In his State of the Union address this year, President Obama focused some of his sharpest prose on child care as a national economic priority to keep families working and financially secure. My favorite applause line: “It’s not a nice-to-have – it’s a must-have.”
That is very true in our home state of California, where more than $1 billion in cuts made to the child care and early education system since the Great Recession have not yet been restored. As our new issue brief discusses, although some important steps were taken to rebuild the system last year, it is still miles away from being what California families need. And new federal requirements are making changes to our system an economic imperative.
Child care and early learning programs are vital for parents and children. Research has shown that access to affordable, quality child care is important to the long-term health and well-being of children and communities. High-quality child care programs have been found to provide a long list of benefits, including increasing a child’s lifetime earnings, reducing crime, and lowering welfare and remedial education costs. Even modest investments that increase access to affordable, high quality child care yield important returns towards our nation’s future.
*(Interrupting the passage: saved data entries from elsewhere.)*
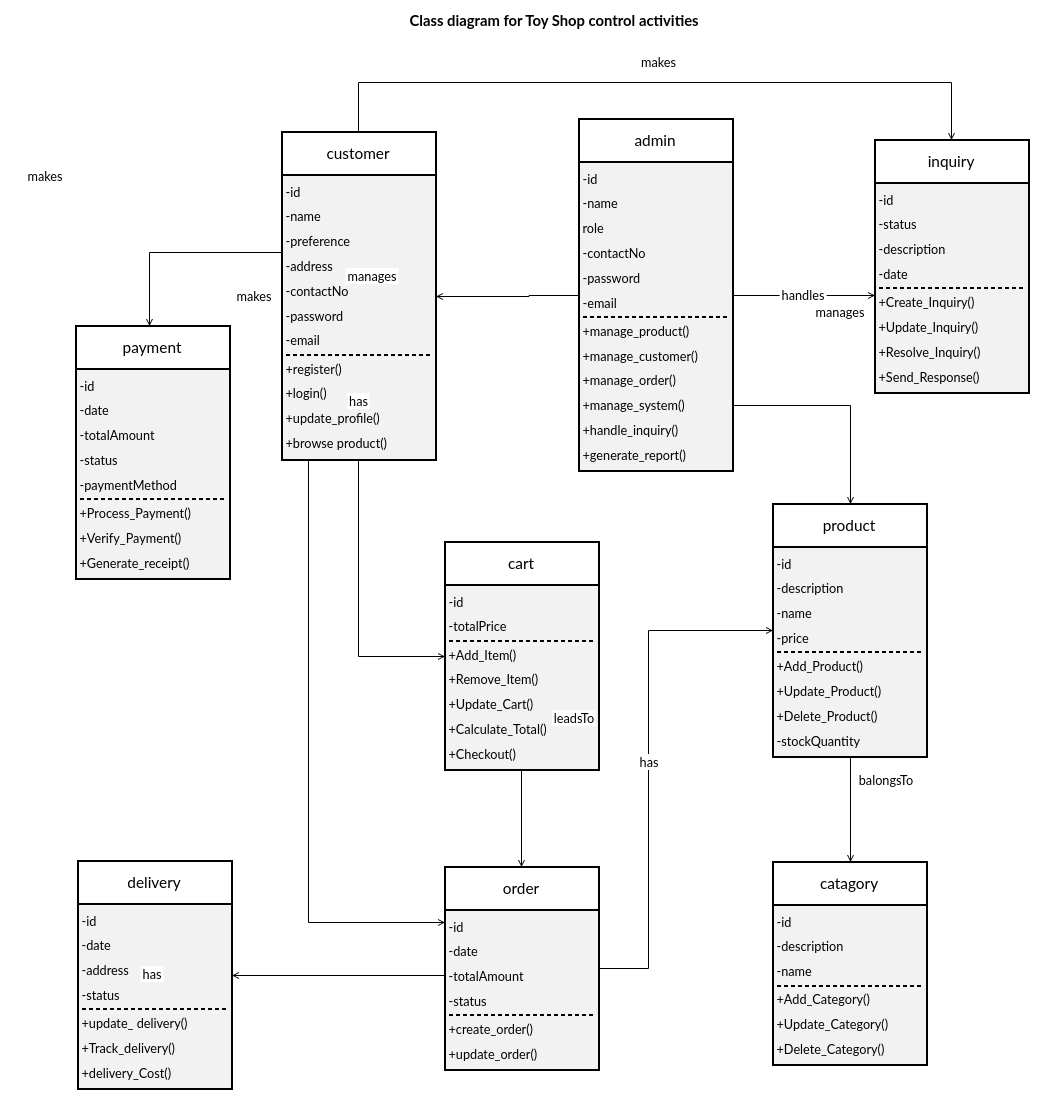
<!DOCTYPE html>
<html lang="en">
<head>
<meta charset="utf-8">
<title>Class diagram</title>
<style>
:root { --ink: #000; --paper: #fff; --panel: #f2f2f2; }
* { box-sizing: border-box; margin: 0; padding: 0; }
html, body { width: 1042px; height: 1102px; overflow: hidden; background: var(--paper); }
body { font-family: Lato, "Open Sans", sans-serif; font-size: 12.7px; color: var(--ink); }
.diagram { position: relative; width: 1042px; height: 1102px; overflow: hidden; }
.title { position: absolute; left: 354px; top: 9px; width: 400px; font-size: 14.8px; line-height: 22px; text-align: center; white-space: nowrap; }
.class { position: absolute; left: var(--x); top: var(--y); width: 156px; height: var(--h); border: 2px solid var(--ink); background: var(--panel); }
.class h2 { height: 43px; padding: 0 2px 2px 0; display: flex; align-items: center; justify-content: center; font-size: 15.4px; font-weight: 400; background: var(--paper); border-bottom: 2px solid var(--ink); }
.members { padding: 3.6px 0 0 2.5px; list-style: none; }
.members li { height: 24.8px; line-height: 24.8px; white-space: nowrap; }
.members + .members { padding-top: 0; }
.members + .members::before { content: ""; display: block; width: 145px; height: 2px; margin: 0.7px 0; background: repeating-linear-gradient(90deg, var(--ink) 0 4px, transparent 4px 7px); }
.links { position: absolute; left: 0; top: 0; fill: none; stroke: var(--ink); stroke-width: 1; }
.label { position: absolute; left: var(--x); top: var(--y); padding: 0 2px; transform: translate(-50%, -50%); line-height: 16px; white-space: nowrap; background: var(--paper); }
</style>
</head>
<body>
<main class="diagram">
  <h1 class="title">Class diagram for Toy Shop control activities</h1>

  <section class="class" style="--x:281px;--y:131px;--h:330px">
    <h2>customer</h2>
    <ul class="members"><li>-id</li><li>-name</li><li>-preference</li><li>-address</li><li>-contactNo</li><li>-password</li><li>-email</li></ul>
    <ul class="members"><li>+register()</li><li>+login()</li><li>+update_profile()</li><li>+browse product()</li></ul>
  </section>

  <section class="class" style="--x:578px;--y:118px;--h:354px">
    <h2>admin</h2>
    <ul class="members"><li>-id</li><li>-name</li><li>role</li><li>-contactNo</li><li>-password</li><li>-email</li></ul>
    <ul class="members"><li>+manage_product()</li><li>+manage_customer()</li><li>+manage_order()</li><li>+manage_system()</li><li>+handle_inquiry()</li><li>+generate_report()</li></ul>
  </section>

  <section class="class" style="--x:874px;--y:139px;--h:255px">
    <h2>inquiry</h2>
    <ul class="members"><li>-id</li><li>-status</li><li>-description</li><li>-date</li></ul>
    <ul class="members"><li>+Create_Inquiry()</li><li>+Update_Inquiry()</li><li>+Resolve_Inquiry()</li><li>+Send_Response()</li></ul>
  </section>

  <section class="class" style="--x:75px;--y:325px;--h:255px">
    <h2>payment</h2>
    <ul class="members"><li>-id</li><li>-date</li><li>-totalAmount</li><li>-status</li><li>-paymentMethod</li></ul>
    <ul class="members"><li>+Process_Payment()</li><li>+Verify_Payment()</li><li>+Generate_receipt()</li></ul>
  </section>

  <section class="class" style="--x:444px;--y:541px;--h:230px">
    <h2>cart</h2>
    <ul class="members"><li>-id</li><li>-totalPrice</li></ul>
    <ul class="members"><li>+Add_Item()</li><li>+Remove_Item()</li><li>+Update_Cart()</li><li>+Calculate_Total()</li><li>+Checkout()</li></ul>
  </section>

  <section class="class" style="--x:772px;--y:503px;--h:255px">
    <h2>product</h2>
    <ul class="members"><li>-id</li><li>-description</li><li>-name</li><li>-price</li></ul>
    <ul class="members"><li>+Add_Product()</li><li>+Update_Product()</li><li>+Delete_Product()</li><li>-stockQuantity</li></ul>
  </section>

  <section class="class" style="--x:77px;--y:860px;--h:230px">
    <h2>delivery</h2>
    <ul class="members"><li>-id</li><li>-date</li><li>-address</li><li>-status</li></ul>
    <ul class="members"><li>+update_ delivery()</li><li>+Track_delivery()</li><li>+delivery_Cost()</li></ul>
  </section>

  <section class="class" style="--x:444px;--y:866px;--h:205px">
    <h2>order</h2>
    <ul class="members"><li>-id</li><li>-date</li><li>-totalAmount</li><li>-status</li></ul>
    <ul class="members"><li>+create_order()</li><li>+update_order()</li></ul>
  </section>

  <section class="class" style="--x:772px;--y:861px;--h:205px">
    <h2>catagory</h2>
    <ul class="members"><li>-id</li><li>-description</li><li>-name</li></ul>
    <ul class="members"><li>+Add_Category()</li><li>+Update_Category()</li><li>+Delete_Category()</li></ul>
  </section>

  <svg class="links" width="1042" height="1102" viewBox="0 0 1042 1102" aria-hidden="true">
    <defs>
      <marker id="arrow" markerWidth="8" markerHeight="8" refX="7" refY="4" orient="auto" markerUnits="userSpaceOnUse">
        <path d="M1 1L7 4L1 7"/>
      </marker>
    </defs>
    <g marker-end="url(#arrow)">
      <path d="M358.5 132V82.5H951.5V139"/>
      <path d="M281 252.5H149.5V325"/>
      <path d="M578 295.5H529V296.5H437"/>
      <path d="M733 295.5H874"/>
      <path d="M733 405.5H850.5V503"/>
      <path d="M358.5 460V656.5H444"/>
      <path d="M308.5 460V922.5H444"/>
      <path d="M521.5 771V866"/>
      <path d="M600 968.5H648.5V630.5H772"/>
      <path d="M850.5 757V861"/>
      <path d="M444 975.5H233"/>
    </g>
  </svg>

  <span class="label" style="--x:658.5px;--y:62px">makes</span>
  <span class="label" style="--x:45px;--y:176px">makes</span>
  <span class="label" style="--x:372px;--y:276px">manages</span>
  <span class="label" style="--x:254px;--y:296px">makes</span>
  <span class="label" style="--x:358.5px;--y:401px">has</span>
  <span class="label" style="--x:803px;--y:295px">handles</span>
  <span class="label" style="--x:840px;--y:312px">manages</span>
  <span class="label" style="--x:574px;--y:718px">leadsTo</span>
  <span class="label" style="--x:649px;--y:762px">has</span>
  <span class="label" style="--x:886px;--y:780px">balongsTo</span>
  <span class="label" style="--x:152px;--y:974px">has</span>
</main>
</body>
</html>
The changing nature of California’s economy—like that of our nation—means that more and more parents have to work outside the home and juggle competing demands in their family and work lives. But among families with child care expenses and working mothers, families below the Federal Poverty Level pay an average of 30 percent of their income in child care costs, compared to 8 percent among higher income families. Higher relative costs means that low-income families risk losing their jobs or resort to placing their children in unstable, low-cost child care.
Bargain child care is not the answer. Quality child care settings offer nurturing and supportive early learning environments, and those are the key to the big positive impacts listed above. The first five years of a child’s brain development are critical; research shows that the more positive engagement children experience from parents and caregivers during these formative years, the better their cognitive outcome. Safe, educationally stimulating environments help children develop the cognitive, linguistic, and social-emotional skills they will need to succeed in the 21st century.
In California, years of funding cuts have left its child care system gasping for air. Several bills and budget proposals introduced this session hold promise to improve our state’s weakened system. The Women’s Legislative Caucus proposes adding $600 million to the child care system to improve reimbursement rates for providers and increase the number of child care slots. Individual legislators propose a wide range of fixes, from growing the number of child care and preschool slots (SB 548 and AB 47), raising wages for child care providers to make the system more stable (SB 548 and AB188), and centralizing the application process (AB 833). Fixes like these are important and deserve our attention and discussion. But given how far we have to come, it is likely that years of focused efforts by policymakers are necessary to create a system that we can be proud of.